My FAVORITE PART – Desmos shared a new organization of the teacher.desmos.com landing page, bundles of topic based & sequenced activities with helpful notes on how they build upon each other, and the really awesome labs option which enables teachers to use the brand new customizable feature for the ever popular marbleslides activity and the BRAND NEW  create your own card sort feature. I kid you not, you would have thought it was Christmas the way we all freaked out over the card sort. Well, we also freaked out over the free Desmos socks, but I think the card sort wins overall.

Things you can do with the card sort:
*Drag and drop images from card sorts you already own that are paper copies or electronic copies.  (While this isn’t the BEST use of Desmos, it is the easiest way to get started with the sorts initially.This isn’t the best because you can’t edit and change easily when the cards are images. Creating them using Desmos would be the best, most modifiable option.)
*Gather data on the card sorts…think about doing a paper card sort…you would walk around and see how students were sorting the cards, but wouldn’t really know if ALL of the sorted the same way or if they all had the same misconceptions or the same successes. GUESS WHAT? Desmos gives you data! Like amazing, real time, USEFUL data to guide your lesson, to guide your teaching, to make you a better teacher for your students! It will show you the sorts with all the names of the students that sorted that way…just think of what you could do with that.  Data you didn’t have before and it’s real time in your face, ready for you to use. The impact this can have in the classroom the same day you use the sort is amazing.
*Share your sorts with other teachers easily by sharing the link.
*DUPLICATE a shared sort so you can modify it, enhance it and make it something to work for your specific students.  When you duplicate the sorts, they become YOUR sorts and show up under Custom so you can use or edit them as needed.

Of course, the teachers of the MTBoS that were in attendance started creating card sorts left and right and created a google spreadsheet to share the links to them so you can duplicate and use.
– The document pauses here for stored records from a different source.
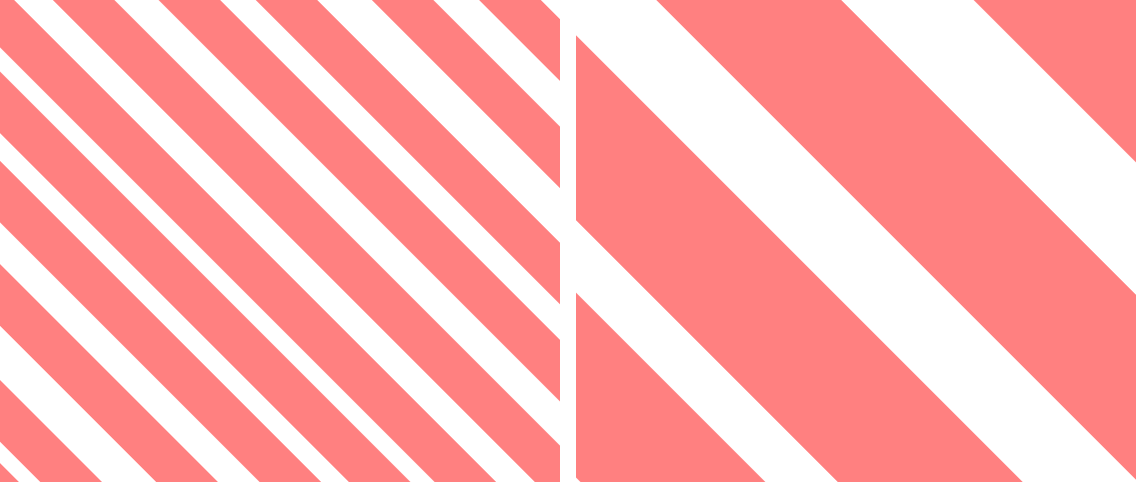
Left: the whole. Right: its middle third, enlarged.
A Shadertoy shader for this pattern:

```glsl
const vec3 STRIPE_COLOR = vec3(1.0, 0.502, 0.502);
const vec3 GAP_COLOR = vec3(1.0);

// Lengths are measured along a horizontal cut, in canvas heights.
const float STRIPE_WIDTH = 0.1279;
const float FIRST_STRIPE = -1.0887;
const int GAP_COUNT = 10;
const float GAP_WIDTHS[GAP_COUNT] = float[GAP_COUNT](
    0.0445, 0.1126, 0.0864, 0.0573, 0.0500,
    0.0800, 0.0915, 0.0736, 0.1130, 0.0948);

// Length of one full run of stripes and gaps.
float cycleLength() {
    float total = float(GAP_COUNT) * STRIPE_WIDTH;
    for (int i = 0; i < GAP_COUNT; i++) total += GAP_WIDTHS[i];
    return total;
}

// Signed distance along the cut to the nearest stripe, negative inside.
float stripeDistance(float position) {
    float along = mod(position - FIRST_STRIPE, cycleLength());
    float start = 0.0;
    float nearest = 1e3;
    // One extra stripe closes the seam between cycles.
    for (int i = 0; i <= GAP_COUNT; i++) {
        float center = start + 0.5 * STRIPE_WIDTH;
        nearest = min(nearest, abs(along - center) - 0.5 * STRIPE_WIDTH);
        start += STRIPE_WIDTH + GAP_WIDTHS[i % GAP_COUNT];
    }
    return nearest;
}

void mainImage(out vec4 fragColor, in vec2 fragCoord) {
    vec2 uv = fragCoord / iResolution.y;
    float pixel = 1.0 / iResolution.y;

    // Diagonals fall to the right at 45 degrees from the top left corner.
    float diagonal = uv.x + uv.y - 1.0;
    float dist = stripeDistance(diagonal) * inversesqrt(2.0);

    float coverage = clamp(0.5 - dist / pixel, 0.0, 1.0);
    fragColor = vec4(mix(GAP_COLOR, STRIPE_COLOR, coverage), 1.0);
}
```
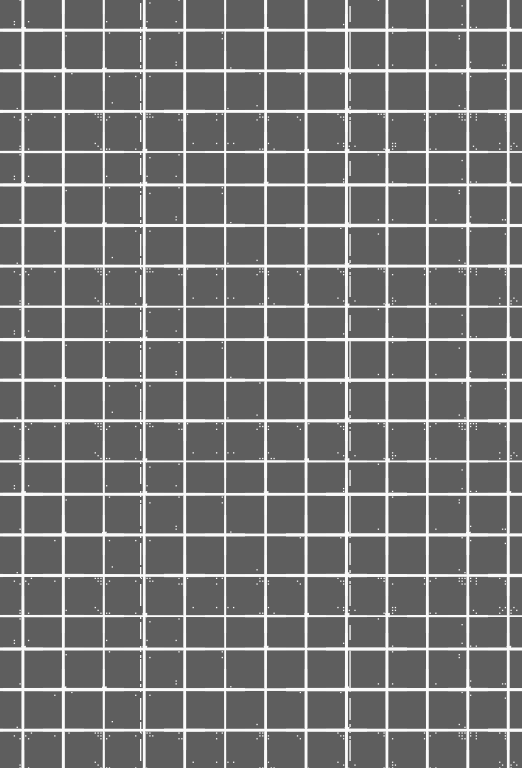
A WebGL 1 fragment shader for this pattern:

```glsl
precision highp float;
// White grid on flat grey, rows in uneven groups of four, with dotted wear at the crossings.

uniform vec2 u_resolution;

const vec2 DESIGN = vec2(524.0, 768.0);  // canvas size in design units
const vec2 ORIGIN = vec2(23.0, 30.2);    // first crossing, from the top left
const float PITCH = 40.6;                // spacing of the lines
const float GROUP = 154.7;               // height of four rows, the last one short
const float COLUMN_HALF = 1.45;          // half widths of the lines
const float ROW_HALF = 1.55;
const float THIN_HALF = 1.05;
const float TWIN_HALF = 0.65;
const float TWIN_GAP = 3.6;              // distance of a doubled line
const float DOT_PITCH = 2.85;
const float DOT_HALF = 0.65;
const vec2 DOT_REACH = vec2(3.0, 3.0);   // dots on each side of a crossing
const vec3 GROUND = vec3(0.37);
const vec3 PAINT = vec3(0.98);

float hash(vec2 p) {
  vec3 q = fract(vec3(p.xyx) * 0.1031);
  q += dot(q, q.yzx + 33.33);
  return fract((q.x + q.y) * q.z);
}

// Smooth coverage of a band around zero
float band(float d, float halfWidth, float pixel) {
  return clamp((halfWidth - abs(d)) / pixel + 0.5, 0.0, 1.0);
}

// Square dots on a small lattice, denser close to the crossing
float wear(vec2 d, float column, float row, float group, float pixel) {
  vec2 cell = floor(d / DOT_PITCH + 0.5);
  vec2 local = d - cell * DOT_PITCH;
  float below = step(0.0, d.y);
  float density = 0.12;
  if (row == 2.0) density = mix(0.12, 0.85, below);
  if (row == 3.0) density = mix(0.55, 0.10, below);
  density *= mod(column, 3.0) == 1.0 ? 0.2 : 0.4 + 0.6 * hash(vec2(column, row + 7.0));
  density *= 0.75 + 0.25 * hash(vec2(column + 5.0, group * 4.0 + row));
  density *= 1.15 - 0.13 * (abs(cell.x) + abs(cell.y));
  vec2 inside = step(abs(cell), DOT_REACH);
  float chosen = step(hash(cell + vec2(column * 17.0, row * 23.0) + 50.0), density);
  return chosen * inside.x * inside.y
    * band(local.x, DOT_HALF, pixel) * band(local.y, DOT_HALF, pixel);
}

void main() {
  float pixel = DESIGN.y / u_resolution.y;
  vec2 uv = gl_FragCoord.xy / u_resolution;
  vec2 p = vec2(uv.x, 1.0 - uv.y) * DESIGN - ORIGIN;

  // Nearest crossing: column, row within its group, and offset from it
  float column = floor(p.x / PITCH + 0.5);
  float shortHalf = (GROUP - 3.0 * PITCH) * 0.5;
  float group = floor((p.y + shortHalf) / GROUP);
  float y = p.y - group * GROUP;
  float row = clamp(floor(y / PITCH + 0.5), 0.0, 3.0);
  vec2 d = vec2(p.x - column * PITCH, y - row * PITCH);

  // Main lines, with slight changes of width between segments
  float jitter = hash(vec2(column + 3.0, row + 11.0)) - 0.5;
  float columnHalf = mod(column, 3.0) == 2.0 && column < 7.0 ? THIN_HALF : COLUMN_HALF;
  float rowHalf = row == 3.0 ? THIN_HALF : ROW_HALF;
  float paint = band(d.x, columnHalf + 0.2 * jitter, pixel);
  paint = max(paint, band(d.y, rowHalf + 0.4 * jitter, pixel));

  // Doubled columns, broken here and there near the crossings
  if (mod(column, 5.0) == 3.0) {
    float side = column < 5.0 ? -1.0 : 1.0;
    float piece = floor(d.y / DOT_PITCH);
    float broken = step(abs(d.y), 10.0)
      * step(hash(vec2(piece + 40.0, column + row * 9.0)), 0.4);
    paint = max(paint, band(d.x - side * TWIN_GAP, TWIN_HALF, pixel) * (1.0 - broken));
  }

  // Small blots on some crossings
  float blotted = step(0.7, hash(vec2(column + 21.0, row + 2.0)));
  vec2 blot = d - vec2(0.6, -1.0);
  paint = max(paint, blotted * band(blot.x, 2.4, pixel) * band(blot.y, 2.2, pixel));

  paint = max(paint, wear(d, column, row, group, pixel));
  gl_FragColor = vec4(mix(GROUND, PAINT, paint), 1.0);
}
```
Because we are going 1:1 this year, I can’t wait to share the card sort feature with my district teachers. I see it as a great way to introduce Desmos in a new light to get them using it more.

Desmos has also made its graphing calculator fully accessible for visually impaired and blind students. You can enable voiceover on your device (command + F5 on mac)*, Desmos will read the expressions mathematically (ex: reading sin as “sine” instead of s-i-n) and it will give students helpful hints where they are as they work through the expression (ex: saying subscript, superscript, reading the opening and closing of grouping symbols). It is also capable of playing through a graph left to right across the screen to give a pitched audio representation of whatever has been graphed. It sounds like music! So of course a handful of teachers took the task of recreating songs using Desmos. And if they can get so excited about it, imagine what your students would do to try something like that out, even if it isn’t directly content related.  Think of the exploring, learning, stretching and sharing students would do with each other as they work to figure it out.

*It doesn’t work on ipad devices and to get it to work on a PC, try using this http://www.windoweyesforoffice.com/ and let me know if you can get it to work. I can’t get the native accessibility options to work on my PC. For a Chromebook, Enable accessibility on chromebook. click bottom right (near account pic),choose settings,advanced settings,check enable chromevox.